- **Task prompt**
What lines in the listing include "gradientDot"? Return a copy of each.

- **Study material**
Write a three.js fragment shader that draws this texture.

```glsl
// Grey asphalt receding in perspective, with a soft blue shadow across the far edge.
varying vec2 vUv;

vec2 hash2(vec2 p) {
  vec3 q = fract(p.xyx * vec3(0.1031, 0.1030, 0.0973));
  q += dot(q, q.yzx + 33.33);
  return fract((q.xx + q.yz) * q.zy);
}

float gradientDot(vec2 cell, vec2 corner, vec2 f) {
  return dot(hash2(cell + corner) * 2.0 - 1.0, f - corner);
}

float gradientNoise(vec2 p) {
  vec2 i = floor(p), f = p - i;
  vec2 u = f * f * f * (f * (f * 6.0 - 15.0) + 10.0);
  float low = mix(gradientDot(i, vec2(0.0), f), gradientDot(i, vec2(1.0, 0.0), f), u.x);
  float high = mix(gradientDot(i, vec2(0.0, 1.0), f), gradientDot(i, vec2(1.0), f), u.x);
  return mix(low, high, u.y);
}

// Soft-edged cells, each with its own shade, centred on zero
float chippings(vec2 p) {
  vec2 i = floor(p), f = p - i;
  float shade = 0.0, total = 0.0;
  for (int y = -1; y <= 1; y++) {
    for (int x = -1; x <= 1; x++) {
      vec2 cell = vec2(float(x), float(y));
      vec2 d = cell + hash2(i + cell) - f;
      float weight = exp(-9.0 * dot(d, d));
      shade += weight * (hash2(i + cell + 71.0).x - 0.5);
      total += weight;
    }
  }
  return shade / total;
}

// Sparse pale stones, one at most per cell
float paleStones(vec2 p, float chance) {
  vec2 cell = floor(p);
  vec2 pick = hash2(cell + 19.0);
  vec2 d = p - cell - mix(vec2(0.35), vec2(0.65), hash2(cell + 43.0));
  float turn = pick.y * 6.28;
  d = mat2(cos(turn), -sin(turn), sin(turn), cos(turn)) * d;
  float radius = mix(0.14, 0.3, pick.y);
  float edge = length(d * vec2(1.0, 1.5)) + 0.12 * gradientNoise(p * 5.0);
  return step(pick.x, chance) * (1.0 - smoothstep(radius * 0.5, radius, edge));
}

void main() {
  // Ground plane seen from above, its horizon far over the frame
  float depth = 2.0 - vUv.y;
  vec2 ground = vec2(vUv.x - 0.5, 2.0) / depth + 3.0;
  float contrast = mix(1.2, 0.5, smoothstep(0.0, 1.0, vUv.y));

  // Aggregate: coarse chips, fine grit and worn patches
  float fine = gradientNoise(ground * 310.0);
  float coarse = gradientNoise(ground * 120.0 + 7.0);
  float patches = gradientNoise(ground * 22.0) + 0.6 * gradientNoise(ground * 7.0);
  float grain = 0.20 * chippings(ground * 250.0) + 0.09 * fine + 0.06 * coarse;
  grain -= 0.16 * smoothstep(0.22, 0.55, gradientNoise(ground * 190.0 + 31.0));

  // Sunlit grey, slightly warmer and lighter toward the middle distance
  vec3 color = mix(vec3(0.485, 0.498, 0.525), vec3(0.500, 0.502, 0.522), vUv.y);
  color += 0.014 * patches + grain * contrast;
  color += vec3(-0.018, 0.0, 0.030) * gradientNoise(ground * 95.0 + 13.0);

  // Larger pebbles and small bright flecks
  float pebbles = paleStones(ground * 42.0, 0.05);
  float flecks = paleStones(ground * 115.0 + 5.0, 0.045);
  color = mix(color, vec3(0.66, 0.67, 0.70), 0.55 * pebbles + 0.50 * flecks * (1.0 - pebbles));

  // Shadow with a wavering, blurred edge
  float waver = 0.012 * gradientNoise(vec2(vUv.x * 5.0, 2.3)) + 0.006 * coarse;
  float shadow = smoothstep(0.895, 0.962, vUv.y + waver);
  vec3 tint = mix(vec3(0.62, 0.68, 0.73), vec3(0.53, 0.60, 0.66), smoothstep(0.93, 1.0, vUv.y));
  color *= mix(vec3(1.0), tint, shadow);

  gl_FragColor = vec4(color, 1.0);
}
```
--
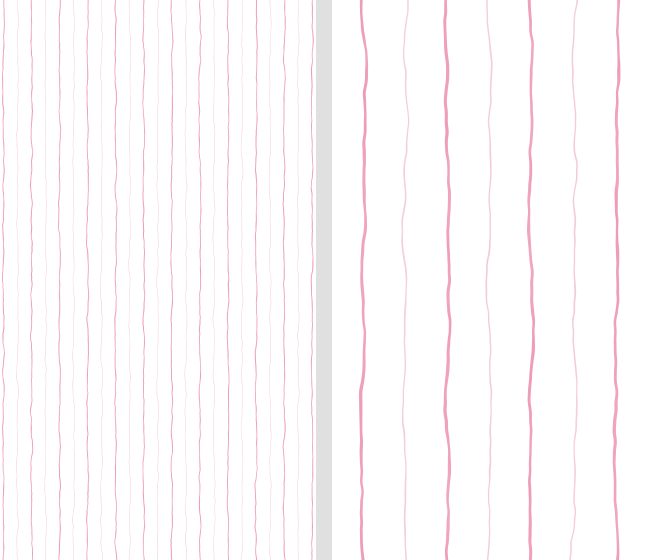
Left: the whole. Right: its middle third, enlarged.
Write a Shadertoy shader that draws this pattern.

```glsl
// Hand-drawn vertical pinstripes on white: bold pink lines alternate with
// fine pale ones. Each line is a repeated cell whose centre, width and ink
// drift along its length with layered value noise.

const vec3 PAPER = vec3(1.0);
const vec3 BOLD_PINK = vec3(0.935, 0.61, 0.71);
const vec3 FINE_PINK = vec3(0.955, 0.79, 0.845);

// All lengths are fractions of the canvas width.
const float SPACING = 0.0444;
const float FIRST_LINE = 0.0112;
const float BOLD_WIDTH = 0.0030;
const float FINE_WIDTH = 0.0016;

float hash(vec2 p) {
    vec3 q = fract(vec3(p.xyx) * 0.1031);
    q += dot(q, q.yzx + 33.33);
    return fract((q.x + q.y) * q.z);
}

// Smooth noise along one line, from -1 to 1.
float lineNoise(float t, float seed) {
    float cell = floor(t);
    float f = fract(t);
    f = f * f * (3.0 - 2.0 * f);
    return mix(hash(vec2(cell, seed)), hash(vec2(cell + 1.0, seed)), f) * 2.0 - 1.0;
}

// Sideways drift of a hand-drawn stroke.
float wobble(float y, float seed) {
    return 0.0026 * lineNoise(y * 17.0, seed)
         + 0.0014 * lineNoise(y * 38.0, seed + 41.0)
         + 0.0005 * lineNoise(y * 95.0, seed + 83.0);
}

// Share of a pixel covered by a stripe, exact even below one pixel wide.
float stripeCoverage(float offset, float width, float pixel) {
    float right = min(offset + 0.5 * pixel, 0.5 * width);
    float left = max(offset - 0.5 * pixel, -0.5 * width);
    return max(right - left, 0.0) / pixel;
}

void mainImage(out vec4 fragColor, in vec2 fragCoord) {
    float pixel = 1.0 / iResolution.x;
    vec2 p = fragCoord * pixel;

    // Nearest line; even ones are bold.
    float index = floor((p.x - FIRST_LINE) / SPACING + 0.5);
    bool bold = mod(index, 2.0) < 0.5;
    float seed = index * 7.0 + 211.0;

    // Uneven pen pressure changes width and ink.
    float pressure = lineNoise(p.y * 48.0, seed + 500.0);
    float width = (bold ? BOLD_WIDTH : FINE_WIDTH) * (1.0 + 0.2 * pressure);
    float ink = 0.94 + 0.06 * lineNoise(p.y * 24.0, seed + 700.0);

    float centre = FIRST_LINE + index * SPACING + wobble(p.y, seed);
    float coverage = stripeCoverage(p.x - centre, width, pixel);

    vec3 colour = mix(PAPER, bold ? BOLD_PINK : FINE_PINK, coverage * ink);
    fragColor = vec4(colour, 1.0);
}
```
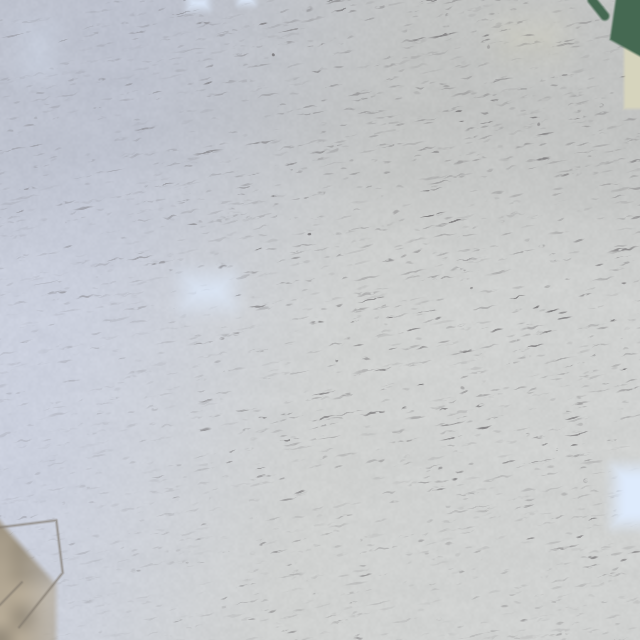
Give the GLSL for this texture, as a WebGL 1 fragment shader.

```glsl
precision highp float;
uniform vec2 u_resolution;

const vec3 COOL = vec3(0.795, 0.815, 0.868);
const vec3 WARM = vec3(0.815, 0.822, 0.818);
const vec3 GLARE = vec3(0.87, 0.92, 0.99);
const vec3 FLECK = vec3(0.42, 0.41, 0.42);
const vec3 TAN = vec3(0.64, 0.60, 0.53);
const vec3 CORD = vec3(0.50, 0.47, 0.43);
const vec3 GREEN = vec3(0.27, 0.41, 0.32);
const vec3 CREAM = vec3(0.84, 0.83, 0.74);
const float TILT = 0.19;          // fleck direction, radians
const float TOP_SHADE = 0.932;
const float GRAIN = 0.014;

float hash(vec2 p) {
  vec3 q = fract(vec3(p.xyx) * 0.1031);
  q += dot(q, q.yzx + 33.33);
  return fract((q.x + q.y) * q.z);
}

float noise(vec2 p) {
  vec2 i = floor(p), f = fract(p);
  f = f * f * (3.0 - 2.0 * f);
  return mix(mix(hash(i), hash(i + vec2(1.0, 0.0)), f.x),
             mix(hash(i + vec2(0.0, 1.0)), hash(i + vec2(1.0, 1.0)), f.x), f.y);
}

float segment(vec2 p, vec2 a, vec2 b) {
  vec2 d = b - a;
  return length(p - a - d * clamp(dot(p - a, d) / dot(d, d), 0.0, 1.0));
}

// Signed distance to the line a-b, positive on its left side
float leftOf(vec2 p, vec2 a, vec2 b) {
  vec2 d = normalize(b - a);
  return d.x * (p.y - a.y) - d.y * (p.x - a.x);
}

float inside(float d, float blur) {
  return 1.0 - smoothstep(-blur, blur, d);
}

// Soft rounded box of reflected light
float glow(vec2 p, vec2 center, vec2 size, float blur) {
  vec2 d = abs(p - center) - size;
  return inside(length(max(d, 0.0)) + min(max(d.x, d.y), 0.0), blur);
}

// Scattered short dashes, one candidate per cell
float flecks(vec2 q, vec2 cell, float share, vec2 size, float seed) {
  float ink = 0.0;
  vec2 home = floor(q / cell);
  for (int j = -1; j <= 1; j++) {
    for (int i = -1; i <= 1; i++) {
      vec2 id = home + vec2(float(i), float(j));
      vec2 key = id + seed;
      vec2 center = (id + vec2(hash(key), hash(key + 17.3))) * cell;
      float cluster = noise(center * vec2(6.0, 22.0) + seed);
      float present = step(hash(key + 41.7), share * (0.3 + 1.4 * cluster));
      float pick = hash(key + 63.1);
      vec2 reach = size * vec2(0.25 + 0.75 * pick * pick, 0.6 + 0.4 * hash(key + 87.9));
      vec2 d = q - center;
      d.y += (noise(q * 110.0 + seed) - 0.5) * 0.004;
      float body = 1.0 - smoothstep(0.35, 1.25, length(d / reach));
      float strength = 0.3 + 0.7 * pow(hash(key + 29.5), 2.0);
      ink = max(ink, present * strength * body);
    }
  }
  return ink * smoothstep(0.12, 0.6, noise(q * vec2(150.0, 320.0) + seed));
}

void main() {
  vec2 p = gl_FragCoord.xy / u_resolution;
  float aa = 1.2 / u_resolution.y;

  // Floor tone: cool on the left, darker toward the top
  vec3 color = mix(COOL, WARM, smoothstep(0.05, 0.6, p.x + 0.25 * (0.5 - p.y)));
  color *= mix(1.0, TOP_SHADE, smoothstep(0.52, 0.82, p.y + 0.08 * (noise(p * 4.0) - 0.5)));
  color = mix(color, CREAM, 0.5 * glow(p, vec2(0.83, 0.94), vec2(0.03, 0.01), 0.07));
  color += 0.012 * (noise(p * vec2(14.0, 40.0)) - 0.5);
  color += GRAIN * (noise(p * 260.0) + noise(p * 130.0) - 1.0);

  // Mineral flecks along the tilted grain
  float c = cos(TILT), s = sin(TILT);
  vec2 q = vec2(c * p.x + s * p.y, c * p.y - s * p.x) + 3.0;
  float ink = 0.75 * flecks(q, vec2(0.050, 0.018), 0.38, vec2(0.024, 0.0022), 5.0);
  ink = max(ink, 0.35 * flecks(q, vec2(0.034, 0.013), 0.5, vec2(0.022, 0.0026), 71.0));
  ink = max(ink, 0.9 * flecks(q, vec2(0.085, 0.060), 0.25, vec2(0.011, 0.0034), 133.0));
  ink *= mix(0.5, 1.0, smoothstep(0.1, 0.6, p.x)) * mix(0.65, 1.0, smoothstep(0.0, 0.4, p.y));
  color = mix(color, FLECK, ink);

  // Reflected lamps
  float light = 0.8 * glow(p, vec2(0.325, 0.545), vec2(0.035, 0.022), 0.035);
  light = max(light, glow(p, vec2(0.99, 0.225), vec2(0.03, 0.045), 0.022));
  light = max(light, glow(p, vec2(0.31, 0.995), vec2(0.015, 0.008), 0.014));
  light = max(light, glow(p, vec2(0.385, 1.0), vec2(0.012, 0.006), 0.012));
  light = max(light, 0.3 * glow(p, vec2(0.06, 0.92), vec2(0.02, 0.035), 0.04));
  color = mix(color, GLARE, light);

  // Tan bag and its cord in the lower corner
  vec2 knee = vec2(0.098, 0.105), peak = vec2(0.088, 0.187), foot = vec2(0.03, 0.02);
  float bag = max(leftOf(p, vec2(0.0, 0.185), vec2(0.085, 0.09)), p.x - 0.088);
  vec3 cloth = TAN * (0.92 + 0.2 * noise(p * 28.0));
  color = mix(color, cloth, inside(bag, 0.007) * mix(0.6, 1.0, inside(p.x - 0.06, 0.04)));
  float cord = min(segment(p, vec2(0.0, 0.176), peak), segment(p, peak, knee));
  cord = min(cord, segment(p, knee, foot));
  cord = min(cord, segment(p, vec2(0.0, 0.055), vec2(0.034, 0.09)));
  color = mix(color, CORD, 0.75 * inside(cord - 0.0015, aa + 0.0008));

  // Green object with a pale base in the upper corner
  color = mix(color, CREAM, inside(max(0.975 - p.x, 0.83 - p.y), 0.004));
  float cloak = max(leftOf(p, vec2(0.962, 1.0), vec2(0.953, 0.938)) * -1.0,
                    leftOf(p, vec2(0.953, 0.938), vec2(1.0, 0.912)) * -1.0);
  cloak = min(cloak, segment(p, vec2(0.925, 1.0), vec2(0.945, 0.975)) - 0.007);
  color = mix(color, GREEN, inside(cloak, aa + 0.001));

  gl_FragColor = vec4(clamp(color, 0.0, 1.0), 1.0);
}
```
...
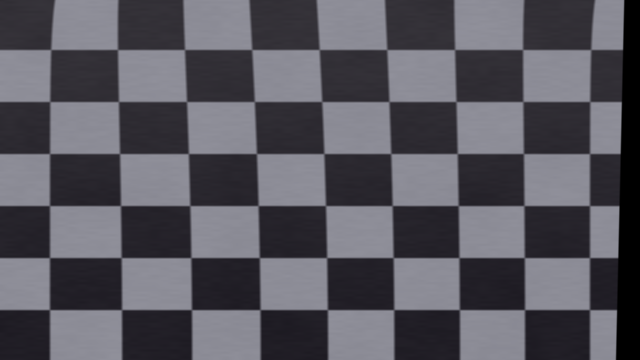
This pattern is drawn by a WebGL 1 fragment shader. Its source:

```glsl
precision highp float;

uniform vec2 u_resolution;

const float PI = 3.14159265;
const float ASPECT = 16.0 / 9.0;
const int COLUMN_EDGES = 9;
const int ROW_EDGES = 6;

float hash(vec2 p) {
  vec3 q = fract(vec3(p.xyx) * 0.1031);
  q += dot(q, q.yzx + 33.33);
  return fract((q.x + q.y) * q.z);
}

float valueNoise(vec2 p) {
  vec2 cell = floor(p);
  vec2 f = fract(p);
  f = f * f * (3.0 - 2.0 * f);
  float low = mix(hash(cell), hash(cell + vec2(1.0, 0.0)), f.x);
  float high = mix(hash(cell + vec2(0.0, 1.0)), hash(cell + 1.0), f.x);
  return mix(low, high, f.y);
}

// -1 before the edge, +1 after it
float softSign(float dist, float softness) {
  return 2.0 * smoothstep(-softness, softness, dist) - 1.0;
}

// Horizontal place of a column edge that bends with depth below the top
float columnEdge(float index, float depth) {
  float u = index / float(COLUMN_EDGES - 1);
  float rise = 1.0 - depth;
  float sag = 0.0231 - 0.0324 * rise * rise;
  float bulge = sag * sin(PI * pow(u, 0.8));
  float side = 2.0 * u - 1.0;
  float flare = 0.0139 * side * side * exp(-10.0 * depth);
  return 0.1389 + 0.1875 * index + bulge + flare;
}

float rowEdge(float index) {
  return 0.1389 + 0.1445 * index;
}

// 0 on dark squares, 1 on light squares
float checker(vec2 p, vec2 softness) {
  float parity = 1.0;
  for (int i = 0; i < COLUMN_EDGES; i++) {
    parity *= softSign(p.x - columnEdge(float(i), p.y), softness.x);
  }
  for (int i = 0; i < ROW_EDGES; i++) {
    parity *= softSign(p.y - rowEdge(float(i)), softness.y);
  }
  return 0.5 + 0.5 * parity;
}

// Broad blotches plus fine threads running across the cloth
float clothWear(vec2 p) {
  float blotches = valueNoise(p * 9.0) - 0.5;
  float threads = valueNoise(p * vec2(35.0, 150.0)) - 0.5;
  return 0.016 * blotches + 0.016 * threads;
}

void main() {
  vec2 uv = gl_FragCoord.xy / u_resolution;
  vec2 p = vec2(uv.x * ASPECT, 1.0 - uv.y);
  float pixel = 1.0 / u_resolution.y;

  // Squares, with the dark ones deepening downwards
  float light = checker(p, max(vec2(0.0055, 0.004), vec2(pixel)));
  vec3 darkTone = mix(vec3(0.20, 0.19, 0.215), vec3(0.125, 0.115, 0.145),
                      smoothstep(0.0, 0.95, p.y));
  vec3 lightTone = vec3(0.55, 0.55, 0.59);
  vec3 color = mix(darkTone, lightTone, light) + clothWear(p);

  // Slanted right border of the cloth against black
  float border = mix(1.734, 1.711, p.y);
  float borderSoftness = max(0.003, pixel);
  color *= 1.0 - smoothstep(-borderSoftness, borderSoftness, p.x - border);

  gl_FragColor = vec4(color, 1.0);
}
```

- **Answer**
float gradientDot(vec2 cell, vec2 corner, vec2 f) {
  float low = mix(gradientDot(i, vec2(0.0), f), gradientDot(i, vec2(1.0, 0.0), f), u.x);
  float high = mix(gradientDot(i, vec2(0.0, 1.0), f), gradientDot(i, vec2(1.0), f), u.x);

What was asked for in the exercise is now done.